Each line of the records below that contains "block" needs to be copied.
::::::
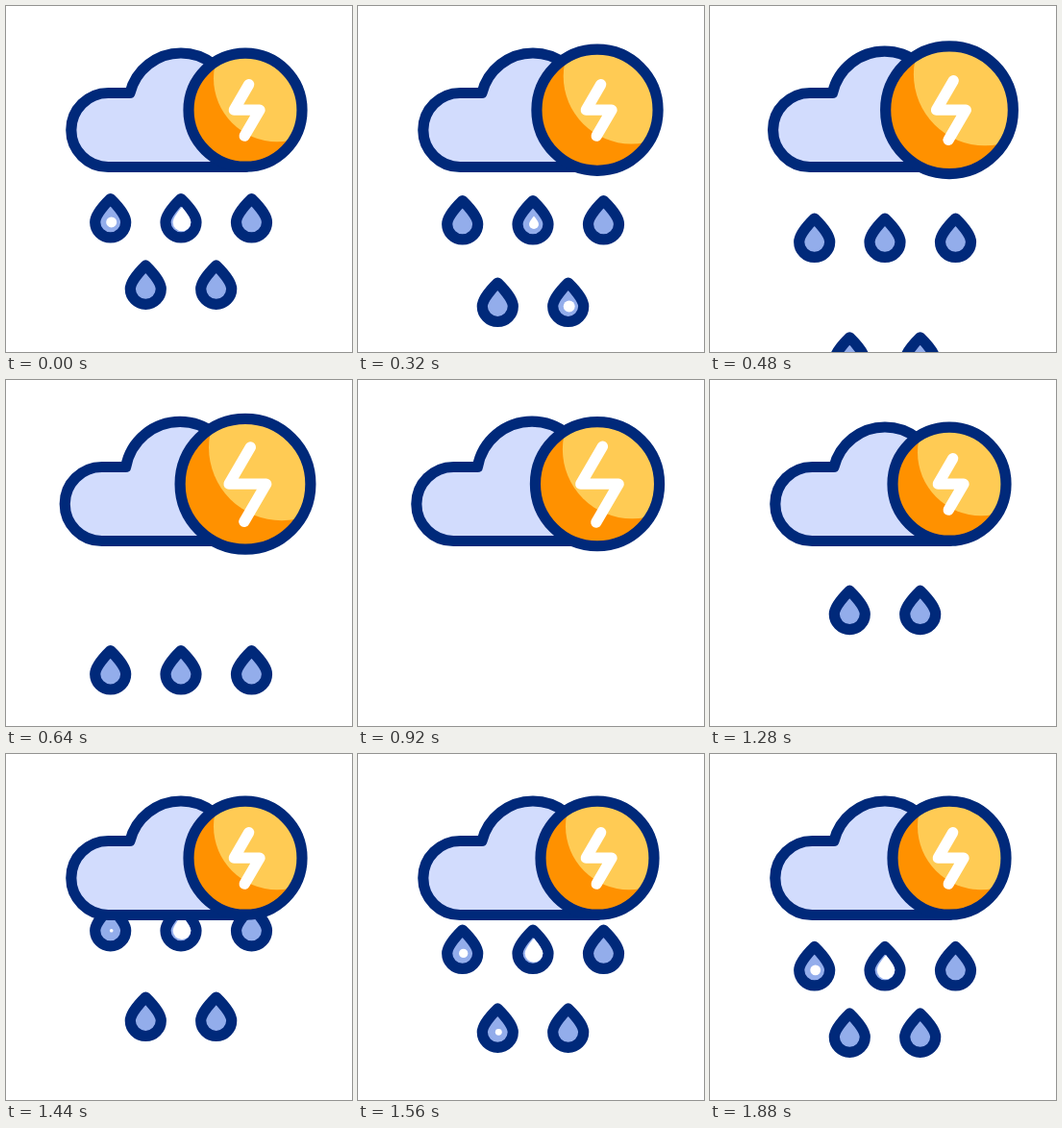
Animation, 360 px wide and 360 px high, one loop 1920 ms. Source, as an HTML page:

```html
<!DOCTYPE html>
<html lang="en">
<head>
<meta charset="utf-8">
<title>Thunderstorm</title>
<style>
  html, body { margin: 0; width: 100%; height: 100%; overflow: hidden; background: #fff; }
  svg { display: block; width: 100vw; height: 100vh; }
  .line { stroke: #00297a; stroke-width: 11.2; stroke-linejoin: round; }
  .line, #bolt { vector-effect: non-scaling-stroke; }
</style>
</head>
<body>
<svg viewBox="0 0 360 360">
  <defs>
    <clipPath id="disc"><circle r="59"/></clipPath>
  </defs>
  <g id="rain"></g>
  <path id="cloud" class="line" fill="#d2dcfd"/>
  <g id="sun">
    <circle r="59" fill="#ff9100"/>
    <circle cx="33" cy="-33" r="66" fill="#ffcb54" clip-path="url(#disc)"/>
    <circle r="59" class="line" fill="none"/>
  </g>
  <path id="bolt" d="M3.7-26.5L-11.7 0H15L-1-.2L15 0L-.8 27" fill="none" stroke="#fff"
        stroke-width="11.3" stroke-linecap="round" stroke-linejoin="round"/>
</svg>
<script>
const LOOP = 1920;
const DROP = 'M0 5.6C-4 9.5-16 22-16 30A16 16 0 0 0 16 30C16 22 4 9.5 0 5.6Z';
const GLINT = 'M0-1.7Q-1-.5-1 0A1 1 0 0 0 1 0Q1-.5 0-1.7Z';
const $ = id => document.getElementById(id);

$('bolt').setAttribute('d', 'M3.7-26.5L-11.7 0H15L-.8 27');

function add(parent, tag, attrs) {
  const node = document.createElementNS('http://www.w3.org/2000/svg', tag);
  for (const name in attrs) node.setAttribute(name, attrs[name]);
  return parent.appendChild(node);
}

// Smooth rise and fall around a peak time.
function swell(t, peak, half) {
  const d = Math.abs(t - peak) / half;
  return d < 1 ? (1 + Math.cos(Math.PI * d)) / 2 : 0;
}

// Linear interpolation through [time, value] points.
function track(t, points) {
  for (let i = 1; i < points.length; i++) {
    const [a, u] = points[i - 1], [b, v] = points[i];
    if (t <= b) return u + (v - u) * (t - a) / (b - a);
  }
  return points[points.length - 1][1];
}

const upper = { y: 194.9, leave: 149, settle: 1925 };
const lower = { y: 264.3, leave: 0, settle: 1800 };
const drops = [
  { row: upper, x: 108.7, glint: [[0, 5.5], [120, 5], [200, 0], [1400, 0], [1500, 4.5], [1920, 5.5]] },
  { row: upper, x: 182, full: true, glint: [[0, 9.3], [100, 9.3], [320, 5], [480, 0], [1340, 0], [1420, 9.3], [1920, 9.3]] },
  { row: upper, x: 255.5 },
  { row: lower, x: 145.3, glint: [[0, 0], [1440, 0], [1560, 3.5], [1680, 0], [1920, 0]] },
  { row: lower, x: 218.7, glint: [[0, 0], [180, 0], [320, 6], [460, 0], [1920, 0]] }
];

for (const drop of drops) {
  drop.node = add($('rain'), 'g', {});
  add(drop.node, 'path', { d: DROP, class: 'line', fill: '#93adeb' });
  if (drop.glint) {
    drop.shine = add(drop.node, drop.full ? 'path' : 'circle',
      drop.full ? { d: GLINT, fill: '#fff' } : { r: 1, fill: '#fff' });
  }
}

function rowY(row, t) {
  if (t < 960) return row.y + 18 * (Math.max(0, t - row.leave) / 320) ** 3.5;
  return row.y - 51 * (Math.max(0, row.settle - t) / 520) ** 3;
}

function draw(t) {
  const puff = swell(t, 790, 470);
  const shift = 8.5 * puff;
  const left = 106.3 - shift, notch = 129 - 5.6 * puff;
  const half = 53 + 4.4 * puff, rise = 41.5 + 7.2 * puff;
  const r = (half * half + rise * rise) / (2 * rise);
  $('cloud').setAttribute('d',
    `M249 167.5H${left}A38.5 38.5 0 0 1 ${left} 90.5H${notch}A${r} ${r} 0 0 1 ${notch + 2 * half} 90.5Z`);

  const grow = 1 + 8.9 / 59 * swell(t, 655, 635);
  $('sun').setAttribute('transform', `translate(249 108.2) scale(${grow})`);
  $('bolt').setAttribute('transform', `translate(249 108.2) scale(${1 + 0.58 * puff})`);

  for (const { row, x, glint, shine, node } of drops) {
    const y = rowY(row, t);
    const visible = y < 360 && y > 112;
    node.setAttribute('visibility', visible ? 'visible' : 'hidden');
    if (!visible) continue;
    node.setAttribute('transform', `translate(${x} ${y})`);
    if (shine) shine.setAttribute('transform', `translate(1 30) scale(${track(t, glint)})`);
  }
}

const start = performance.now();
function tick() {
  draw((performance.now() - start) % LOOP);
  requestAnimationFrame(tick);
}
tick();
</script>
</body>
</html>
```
::::::
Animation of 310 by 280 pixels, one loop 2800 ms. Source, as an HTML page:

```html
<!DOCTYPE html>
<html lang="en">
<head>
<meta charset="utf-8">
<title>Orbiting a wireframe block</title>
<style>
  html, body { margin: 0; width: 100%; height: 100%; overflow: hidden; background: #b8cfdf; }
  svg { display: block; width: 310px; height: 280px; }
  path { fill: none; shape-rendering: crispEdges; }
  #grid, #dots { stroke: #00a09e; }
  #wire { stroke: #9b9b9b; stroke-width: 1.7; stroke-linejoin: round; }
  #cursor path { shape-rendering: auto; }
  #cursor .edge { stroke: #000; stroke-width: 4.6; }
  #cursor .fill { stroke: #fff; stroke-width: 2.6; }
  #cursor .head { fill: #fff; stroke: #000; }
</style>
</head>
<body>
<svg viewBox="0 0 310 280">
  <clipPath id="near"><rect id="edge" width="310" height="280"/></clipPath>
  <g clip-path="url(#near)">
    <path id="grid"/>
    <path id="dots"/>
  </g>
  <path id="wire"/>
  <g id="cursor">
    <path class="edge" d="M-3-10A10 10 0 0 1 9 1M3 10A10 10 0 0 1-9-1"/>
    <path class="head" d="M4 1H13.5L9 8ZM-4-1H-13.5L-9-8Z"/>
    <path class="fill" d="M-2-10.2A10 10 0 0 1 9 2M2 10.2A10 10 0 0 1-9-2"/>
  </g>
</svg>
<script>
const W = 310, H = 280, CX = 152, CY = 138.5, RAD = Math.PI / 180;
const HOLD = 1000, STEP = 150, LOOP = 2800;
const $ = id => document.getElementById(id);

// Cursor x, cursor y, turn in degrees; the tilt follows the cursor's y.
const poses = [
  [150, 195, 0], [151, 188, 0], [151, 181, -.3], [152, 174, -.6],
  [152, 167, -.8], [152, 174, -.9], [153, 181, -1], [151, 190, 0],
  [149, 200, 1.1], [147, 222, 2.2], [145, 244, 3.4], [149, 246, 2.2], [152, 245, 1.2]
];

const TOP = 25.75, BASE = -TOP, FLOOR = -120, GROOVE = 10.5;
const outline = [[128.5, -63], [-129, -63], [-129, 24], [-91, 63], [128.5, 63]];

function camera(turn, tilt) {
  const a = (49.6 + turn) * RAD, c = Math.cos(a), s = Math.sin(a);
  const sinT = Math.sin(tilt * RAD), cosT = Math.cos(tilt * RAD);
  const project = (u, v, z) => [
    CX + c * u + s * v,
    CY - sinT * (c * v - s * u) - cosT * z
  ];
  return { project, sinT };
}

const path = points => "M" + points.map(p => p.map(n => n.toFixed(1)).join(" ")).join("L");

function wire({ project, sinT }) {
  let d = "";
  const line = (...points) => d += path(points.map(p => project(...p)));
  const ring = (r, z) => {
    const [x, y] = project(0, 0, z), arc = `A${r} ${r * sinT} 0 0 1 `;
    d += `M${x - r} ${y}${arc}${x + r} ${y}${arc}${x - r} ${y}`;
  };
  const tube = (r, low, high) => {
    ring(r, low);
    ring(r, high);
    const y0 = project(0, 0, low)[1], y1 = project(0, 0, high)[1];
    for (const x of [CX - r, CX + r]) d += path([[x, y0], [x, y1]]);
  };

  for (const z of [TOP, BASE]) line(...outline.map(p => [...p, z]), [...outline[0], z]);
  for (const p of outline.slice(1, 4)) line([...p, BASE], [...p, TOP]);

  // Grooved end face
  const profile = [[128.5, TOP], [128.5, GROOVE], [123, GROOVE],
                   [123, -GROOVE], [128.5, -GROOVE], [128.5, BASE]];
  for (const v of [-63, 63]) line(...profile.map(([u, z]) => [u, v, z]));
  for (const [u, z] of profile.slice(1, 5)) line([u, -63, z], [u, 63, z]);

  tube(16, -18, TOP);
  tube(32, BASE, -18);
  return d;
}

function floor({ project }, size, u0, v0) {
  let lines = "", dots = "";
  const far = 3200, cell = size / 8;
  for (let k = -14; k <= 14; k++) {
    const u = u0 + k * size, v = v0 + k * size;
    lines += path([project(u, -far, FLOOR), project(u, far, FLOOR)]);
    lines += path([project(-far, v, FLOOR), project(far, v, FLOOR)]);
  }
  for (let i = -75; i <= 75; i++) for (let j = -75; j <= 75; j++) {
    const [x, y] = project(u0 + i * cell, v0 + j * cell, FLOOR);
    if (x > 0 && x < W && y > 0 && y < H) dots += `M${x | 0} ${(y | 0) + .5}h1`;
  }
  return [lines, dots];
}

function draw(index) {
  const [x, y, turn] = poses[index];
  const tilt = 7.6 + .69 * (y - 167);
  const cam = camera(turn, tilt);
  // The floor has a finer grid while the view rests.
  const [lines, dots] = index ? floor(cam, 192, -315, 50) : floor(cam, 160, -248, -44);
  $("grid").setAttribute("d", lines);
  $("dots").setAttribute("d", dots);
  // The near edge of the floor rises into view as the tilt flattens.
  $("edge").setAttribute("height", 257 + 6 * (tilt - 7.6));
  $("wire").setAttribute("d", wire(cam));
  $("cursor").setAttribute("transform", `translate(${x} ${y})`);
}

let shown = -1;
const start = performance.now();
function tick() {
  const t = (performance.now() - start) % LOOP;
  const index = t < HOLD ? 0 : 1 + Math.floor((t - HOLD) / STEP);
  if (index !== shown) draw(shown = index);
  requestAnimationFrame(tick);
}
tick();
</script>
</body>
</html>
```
::::::
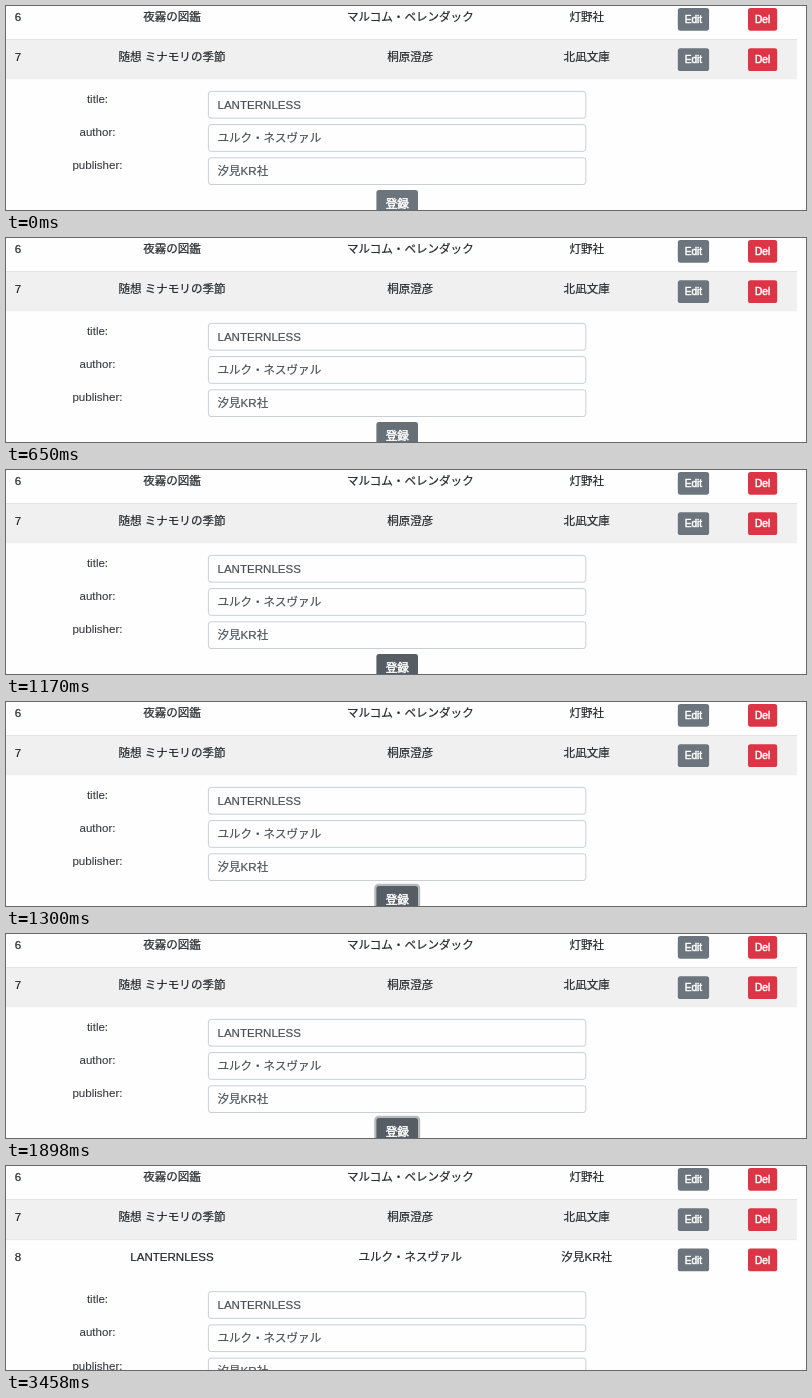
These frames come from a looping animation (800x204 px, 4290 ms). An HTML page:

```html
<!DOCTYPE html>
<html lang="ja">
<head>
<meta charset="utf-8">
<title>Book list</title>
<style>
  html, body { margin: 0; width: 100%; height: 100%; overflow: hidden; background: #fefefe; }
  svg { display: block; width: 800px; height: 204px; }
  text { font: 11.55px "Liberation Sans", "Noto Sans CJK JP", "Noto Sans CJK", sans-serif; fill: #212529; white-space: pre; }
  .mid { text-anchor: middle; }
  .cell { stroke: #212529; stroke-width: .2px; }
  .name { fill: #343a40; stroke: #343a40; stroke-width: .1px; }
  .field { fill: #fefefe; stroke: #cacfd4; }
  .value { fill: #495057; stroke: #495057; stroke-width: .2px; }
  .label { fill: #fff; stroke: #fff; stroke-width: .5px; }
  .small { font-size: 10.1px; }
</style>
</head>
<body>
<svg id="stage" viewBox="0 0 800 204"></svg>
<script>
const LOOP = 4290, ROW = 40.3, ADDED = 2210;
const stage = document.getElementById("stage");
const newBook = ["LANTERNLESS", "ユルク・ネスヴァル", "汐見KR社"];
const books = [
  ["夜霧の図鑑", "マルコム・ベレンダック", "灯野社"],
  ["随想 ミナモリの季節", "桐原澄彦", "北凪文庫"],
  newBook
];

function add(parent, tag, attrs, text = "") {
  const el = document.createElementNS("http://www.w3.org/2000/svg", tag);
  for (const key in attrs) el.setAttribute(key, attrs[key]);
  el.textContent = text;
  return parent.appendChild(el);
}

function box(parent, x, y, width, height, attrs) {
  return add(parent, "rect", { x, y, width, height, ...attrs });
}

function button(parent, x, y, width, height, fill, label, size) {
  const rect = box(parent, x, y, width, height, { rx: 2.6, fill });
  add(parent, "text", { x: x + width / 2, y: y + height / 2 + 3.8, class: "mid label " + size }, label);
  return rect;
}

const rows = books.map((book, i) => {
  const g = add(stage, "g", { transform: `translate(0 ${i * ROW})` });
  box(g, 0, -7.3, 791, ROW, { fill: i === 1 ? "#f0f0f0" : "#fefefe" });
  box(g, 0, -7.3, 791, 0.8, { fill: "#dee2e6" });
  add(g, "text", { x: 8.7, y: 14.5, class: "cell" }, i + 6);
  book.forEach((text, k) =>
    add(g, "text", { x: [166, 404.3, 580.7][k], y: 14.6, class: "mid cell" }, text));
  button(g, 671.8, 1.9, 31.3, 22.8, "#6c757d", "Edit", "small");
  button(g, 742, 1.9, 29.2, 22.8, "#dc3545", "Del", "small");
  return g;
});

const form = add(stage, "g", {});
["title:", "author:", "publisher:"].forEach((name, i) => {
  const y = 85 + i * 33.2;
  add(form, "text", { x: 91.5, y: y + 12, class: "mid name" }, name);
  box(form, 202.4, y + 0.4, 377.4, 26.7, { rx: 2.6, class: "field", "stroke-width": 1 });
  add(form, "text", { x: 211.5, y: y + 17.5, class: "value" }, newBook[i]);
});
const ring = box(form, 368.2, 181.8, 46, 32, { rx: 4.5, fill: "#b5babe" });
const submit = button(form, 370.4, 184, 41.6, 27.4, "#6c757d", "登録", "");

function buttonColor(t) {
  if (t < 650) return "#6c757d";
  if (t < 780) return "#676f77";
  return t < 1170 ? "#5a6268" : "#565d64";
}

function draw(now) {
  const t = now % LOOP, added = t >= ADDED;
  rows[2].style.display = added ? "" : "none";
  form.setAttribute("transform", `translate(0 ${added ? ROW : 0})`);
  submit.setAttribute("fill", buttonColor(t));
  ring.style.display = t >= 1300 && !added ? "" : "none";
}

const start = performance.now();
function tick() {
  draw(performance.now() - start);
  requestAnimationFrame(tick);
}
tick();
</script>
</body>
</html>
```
::::::
» Solution for this exercise
  svg { display: block; width: 100vw; height: 100vh; }
<title>Orbiting a wireframe block</title>
  svg { display: block; width: 310px; height: 280px; }
  svg { display: block; width: 800px; height: 204px; }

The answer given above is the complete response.